(Source material Opens)

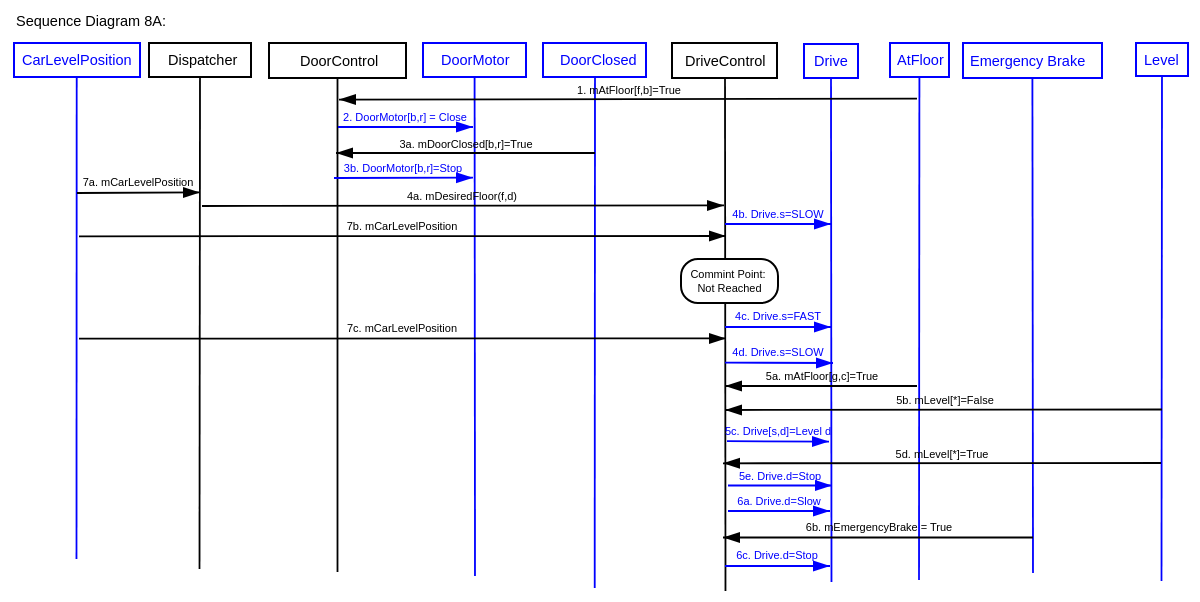
<!DOCTYPE html>
<html lang="en">
<head>
<meta charset="utf-8">
<title>Sequence Diagram 8A</title>
<style>
:root { --ink: #000; --env: #00f; --paper: #fff; }
* { box-sizing: border-box; margin: 0; padding: 0; }
body { background: var(--paper); overflow: hidden; }
.diagram {
  position: relative; width: 1200px; height: 602px; overflow: hidden;
  background: var(--paper); color: var(--ink);
  font-family: "Liberation Sans", Arial, sans-serif; white-space: nowrap;
}
h1 { position: absolute; left: 16px; top: 12px; font-size: 14.5px; line-height: 18px; font-weight: 400; }
.connections { position: absolute; inset: 0; fill: none; stroke: var(--ink); stroke-width: 1.8; }
.connections .env { stroke: var(--env); }
.messages line { marker-end: url(#head-ink); }
.messages .env line { marker-end: url(#head-env); }
.object {
  position: absolute; left: var(--x); top: var(--y); width: var(--w); height: var(--h);
  display: flex; align-items: center; padding-left: var(--in);
  border: 2px solid currentColor; background: var(--paper); font-size: 14.5px;
}
.env { color: var(--env); }
.label {
  position: absolute; left: var(--x); top: var(--y); transform: translate(-50%, -50%);
  font-size: 11px; line-height: 14px;
}
.state {
  position: absolute; left: 680px; top: 258px; width: 99px; height: 46px;
  display: flex; flex-direction: column; justify-content: center; align-items: center;
  border: 2px solid var(--ink); border-radius: 18px; background: var(--paper);
  font-size: 11px; line-height: 14px;
}
.state span:first-child { margin-right: 3px; }
</style>
</head>
<body>
<main class="diagram">
  <h1>Sequence Diagram 8A:</h1>

  <svg class="connections" width="1200" height="602" viewBox="0 0 1200 602" aria-hidden="true">
    <defs>
      <marker id="head-ink" markerUnits="userSpaceOnUse" markerWidth="18" markerHeight="12" refX="17" refY="6" orient="auto">
        <polygon points="0,0.5 17,6 0,11.5" fill="#000" stroke="none"/>
      </marker>
      <marker id="head-env" markerUnits="userSpaceOnUse" markerWidth="18" markerHeight="12" refX="17" refY="6" orient="auto">
        <polygon points="0,0.5 17,6 0,11.5" fill="#00f" stroke="none"/>
      </marker>
    </defs>
    <g class="lifelines">
      <line x1="200" y1="77" x2="199.5" y2="569"/>
      <line x1="337.5" y1="78" x2="337.5" y2="572"/>
      <line x1="725" y1="78" x2="725.5" y2="591"/>
      <g class="env">
        <line x1="76.7" y1="78" x2="76.5" y2="559"/>
        <line x1="474.6" y1="77" x2="475" y2="576"/>
        <line x1="595" y1="77" x2="594.7" y2="588"/>
        <line x1="831" y1="78" x2="831.5" y2="582"/>
        <line x1="919.4" y1="77" x2="919" y2="580"/>
        <line x1="1032.4" y1="78" x2="1033" y2="573"/>
        <line x1="1162" y1="76" x2="1161.5" y2="581"/>
      </g>
    </g>
    <g class="messages">
      <line x1="917" y1="98.7" x2="339" y2="99.6"/>
      <line x1="595" y1="153" x2="336" y2="153"/>
      <line x1="77" y1="193" x2="200" y2="192.4"/>
      <line x1="202" y1="206" x2="724" y2="205.4"/>
      <line x1="79" y1="236.3" x2="726" y2="236"/>
      <line x1="79" y1="338.6" x2="726" y2="338.4"/>
      <line x1="917" y1="386" x2="725" y2="386"/>
      <line x1="1162" y1="409.5" x2="725" y2="410"/>
      <line x1="1161" y1="463" x2="723" y2="463.3"/>
      <line x1="1033" y1="537.5" x2="723" y2="537.5"/>
      <g class="env">
        <line x1="338" y1="127" x2="473" y2="127"/>
        <line x1="334" y1="178" x2="473" y2="177.7"/>
        <line x1="725" y1="224" x2="831" y2="224"/>
        <line x1="725" y1="327" x2="831" y2="327"/>
        <line x1="725" y1="362.6" x2="833" y2="363"/>
        <line x1="727" y1="441.2" x2="829" y2="441.6"/>
        <line x1="728" y1="485.5" x2="832" y2="485.5"/>
        <line x1="728" y1="511" x2="830" y2="511"/>
        <line x1="725" y1="566" x2="830" y2="566"/>
      </g>
    </g>
  </svg>

  <section aria-label="Objects">
    <div class="object env" style="--x:13px;--y:42px;--w:128px;--h:36px;--in:7px">CarLevelPosition</div>
    <div class="object" style="--x:148px;--y:42px;--w:104px;--h:36px;--in:18px">Dispatcher</div>
    <div class="object" style="--x:268px;--y:42px;--w:139px;--h:37px;--in:30px">DoorControl</div>
    <div class="object env" style="--x:422px;--y:42px;--w:105px;--h:36px;--in:17px">DoorMotor</div>
    <div class="object env" style="--x:542px;--y:42px;--w:105px;--h:36px;--in:16px">DoorClosed</div>
    <div class="object" style="--x:671px;--y:42px;--w:107px;--h:37px;--in:12px">DriveControl</div>
    <div class="object env" style="--x:803px;--y:43px;--w:56px;--h:36px;--in:9px">Drive</div>
    <div class="object env" style="--x:889px;--y:42px;--w:61px;--h:36px;--in:6px">AtFloor</div>
    <div class="object env" style="--x:962px;--y:42px;--w:141px;--h:37px;--in:6px">Emergency Brake</div>
    <div class="object env" style="--x:1135px;--y:42px;--w:54px;--h:35px;--in:7px">Level</div>
  </section>

  <section aria-label="Messages">
    <span class="label" style="--x:629px;--y:90px">1. mAtFloor[f,b]=True</span>
    <span class="label env" style="--x:405px;--y:117px">2. DoorMotor[b,r] = Close</span>
    <span class="label" style="--x:466px;--y:144px">3a. mDoorClosed[b,r]=True</span>
    <span class="label env" style="--x:403px;--y:168px">3b. DoorMotor[b,r]=Stop</span>
    <span class="label" style="--x:138px;--y:182px">7a. mCarLevelPosition</span>
    <span class="label" style="--x:462px;--y:196px">4a. mDesiredFloor(f,d)</span>
    <span class="label env" style="--x:778px;--y:214px">4b. Drive.s=SLOW</span>
    <span class="label" style="--x:402px;--y:226px">7b. mCarLevelPosition</span>
    <span class="label env" style="--x:778px;--y:316px">4c. Drive.s=FAST</span>
    <span class="label" style="--x:402px;--y:328px">7c. mCarLevelPosition</span>
    <span class="label env" style="--x:778px;--y:352px">4d. Drive.s=SLOW</span>
    <span class="label" style="--x:822px;--y:376px">5a. mAtFloor[g,c]=True</span>
    <span class="label" style="--x:945px;--y:400px">5b. mLevel[*]=False</span>
    <span class="label env" style="--x:778px;--y:431px">5c. Drive[s,d]=Level d</span>
    <span class="label" style="--x:942px;--y:454px">5d. mLevel[*]=True</span>
    <span class="label env" style="--x:780px;--y:476px">5e. Drive.d=Stop</span>
    <span class="label env" style="--x:779px;--y:501px">6a. Drive.d=Slow</span>
    <span class="label" style="--x:879px;--y:527px">6b. mEmergencyBrake = True</span>
    <span class="label env" style="--x:777px;--y:555px">6c. Drive.d=Stop</span>
  </section>

  <div class="state"><span>Commint Point:</span><span>Not Reached</span></div>
</main>
</body>
</html>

(Source material Closes)

* Brief *
Would it be possible to print the records above verbatim, pictures omitted?

* Answer box *
<!DOCTYPE html>
<html lang="en">
<head>
<meta charset="utf-8">
<title>Sequence Diagram 8A</title>
<style>
:root { --ink: #000; --env: #00f; --paper: #fff; }
* { box-sizing: border-box; margin: 0; padding: 0; }
body { background: var(--paper); overflow: hidden; }
.diagram {
  position: relative; width: 1200px; height: 602px; overflow: hidden;
  background: var(--paper); color: var(--ink);
  font-family: "Liberation Sans", Arial, sans-serif; white-space: nowrap;
}
h1 { position: absolute; left: 16px; top: 12px; font-size: 14.5px; line-height: 18px; font-weight: 400; }
.connections { position: absolute; inset: 0; fill: none; stroke: var(--ink); stroke-width: 1.8; }
.connections .env { stroke: var(--env); }
.messages line { marker-end: url(#head-ink); }
.messages .env line { marker-end: url(#head-env); }
.object {
  position: absolute; left: var(--x); top: var(--y); width: var(--w); height: var(--h);
  display: flex; align-items: center; padding-left: var(--in);
  border: 2px solid currentColor; background: var(--paper); font-size: 14.5px;
}
.env { color: var(--env); }
.label {
  position: absolute; left: var(--x); top: var(--y); transform: translate(-50%, -50%);
  font-size: 11px; line-height: 14px;
}
.state {
  position: absolute; left: 680px; top: 258px; width: 99px; height: 46px;
  display: flex; flex-direction: column; justify-content: center; align-items: center;
  border: 2px solid var(--ink); border-radius: 18px; background: var(--paper);
  font-size: 11px; line-height: 14px;
}
.state span:first-child { margin-right: 3px; }
</style>
</head>
<body>
<main class="diagram">
  <h1>Sequence Diagram 8A:</h1>

  <svg class="connections" width="1200" height="602" viewBox="0 0 1200 602" aria-hidden="true">
    <defs>
      <marker id="head-ink" markerUnits="userSpaceOnUse" markerWidth="18" markerHeight="12" refX="17" refY="6" orient="auto">
        <polygon points="0,0.5 17,6 0,11.5" fill="#000" stroke="none"/>
      </marker>
      <marker id="head-env" markerUnits="userSpaceOnUse" markerWidth="18" markerHeight="12" refX="17" refY="6" orient="auto">
        <polygon points="0,0.5 17,6 0,11.5" fill="#00f" stroke="none"/>
      </marker>
    </defs>
    <g class="lifelines">
      <line x1="200" y1="77" x2="199.5" y2="569"/>
      <line x1="337.5" y1="78" x2="337.5" y2="572"/>
      <line x1="725" y1="78" x2="725.5" y2="591"/>
      <g class="env">
        <line x1="76.7" y1="78" x2="76.5" y2="559"/>
        <line x1="474.6" y1="77" x2="475" y2="576"/>
        <line x1="595" y1="77" x2="594.7" y2="588"/>
        <line x1="831" y1="78" x2="831.5" y2="582"/>
        <line x1="919.4" y1="77" x2="919" y2="580"/>
        <line x1="1032.4" y1="78" x2="1033" y2="573"/>
        <line x1="1162" y1="76" x2="1161.5" y2="581"/>
      </g>
    </g>
    <g class="messages">
      <line x1="917" y1="98.7" x2="339" y2="99.6"/>
      <line x1="595" y1="153" x2="336" y2="153"/>
      <line x1="77" y1="193" x2="200" y2="192.4"/>
      <line x1="202" y1="206" x2="724" y2="205.4"/>
      <line x1="79" y1="236.3" x2="726" y2="236"/>
      <line x1="79" y1="338.6" x2="726" y2="338.4"/>
      <line x1="917" y1="386" x2="725" y2="386"/>
      <line x1="1162" y1="409.5" x2="725" y2="410"/>
      <line x1="1161" y1="463" x2="723" y2="463.3"/>
      <line x1="1033" y1="537.5" x2="723" y2="537.5"/>
      <g class="env">
        <line x1="338" y1="127" x2="473" y2="127"/>
        <line x1="334" y1="178" x2="473" y2="177.7"/>
        <line x1="725" y1="224" x2="831" y2="224"/>
        <line x1="725" y1="327" x2="831" y2="327"/>
        <line x1="725" y1="362.6" x2="833" y2="363"/>
        <line x1="727" y1="441.2" x2="829" y2="441.6"/>
        <line x1="728" y1="485.5" x2="832" y2="485.5"/>
        <line x1="728" y1="511" x2="830" y2="511"/>
        <line x1="725" y1="566" x2="830" y2="566"/>
      </g>
    </g>
  </svg>

  <section aria-label="Objects">
    <div class="object env" style="--x:13px;--y:42px;--w:128px;--h:36px;--in:7px">CarLevelPosition</div>
    <div class="object" style="--x:148px;--y:42px;--w:104px;--h:36px;--in:18px">Dispatcher</div>
    <div class="object" style="--x:268px;--y:42px;--w:139px;--h:37px;--in:30px">DoorControl</div>
    <div class="object env" style="--x:422px;--y:42px;--w:105px;--h:36px;--in:17px">DoorMotor</div>
    <div class="object env" style="--x:542px;--y:42px;--w:105px;--h:36px;--in:16px">DoorClosed</div>
    <div class="object" style="--x:671px;--y:42px;--w:107px;--h:37px;--in:12px">DriveControl</div>
    <div class="object env" style="--x:803px;--y:43px;--w:56px;--h:36px;--in:9px">Drive</div>
    <div class="object env" style="--x:889px;--y:42px;--w:61px;--h:36px;--in:6px">AtFloor</div>
    <div class="object env" style="--x:962px;--y:42px;--w:141px;--h:37px;--in:6px">Emergency Brake</div>
    <div class="object env" style="--x:1135px;--y:42px;--w:54px;--h:35px;--in:7px">Level</div>
  </section>

  <section aria-label="Messages">
    <span class="label" style="--x:629px;--y:90px">1. mAtFloor[f,b]=True</span>
    <span class="label env" style="--x:405px;--y:117px">2. DoorMotor[b,r] = Close</span>
    <span class="label" style="--x:466px;--y:144px">3a. mDoorClosed[b,r]=True</span>
    <span class="label env" style="--x:403px;--y:168px">3b. DoorMotor[b,r]=Stop</span>
    <span class="label" style="--x:138px;--y:182px">7a. mCarLevelPosition</span>
    <span class="label" style="--x:462px;--y:196px">4a. mDesiredFloor(f,d)</span>
    <span class="label env" style="--x:778px;--y:214px">4b. Drive.s=SLOW</span>
    <span class="label" style="--x:402px;--y:226px">7b. mCarLevelPosition</span>
    <span class="label env" style="--x:778px;--y:316px">4c. Drive.s=FAST</span>
    <span class="label" style="--x:402px;--y:328px">7c. mCarLevelPosition</span>
    <span class="label env" style="--x:778px;--y:352px">4d. Drive.s=SLOW</span>
    <span class="label" style="--x:822px;--y:376px">5a. mAtFloor[g,c]=True</span>
    <span class="label" style="--x:945px;--y:400px">5b. mLevel[*]=False</span>
    <span class="label env" style="--x:778px;--y:431px">5c. Drive[s,d]=Level d</span>
    <span class="label" style="--x:942px;--y:454px">5d. mLevel[*]=True</span>
    <span class="label env" style="--x:780px;--y:476px">5e. Drive.d=Stop</span>
    <span class="label env" style="--x:779px;--y:501px">6a. Drive.d=Slow</span>
    <span class="label" style="--x:879px;--y:527px">6b. mEmergencyBrake = True</span>
    <span class="label env" style="--x:777px;--y:555px">6c. Drive.d=Stop</span>
  </section>

  <div class="state"><span>Commint Point:</span><span>Not Reached</span></div>
</main>
</body>
</html>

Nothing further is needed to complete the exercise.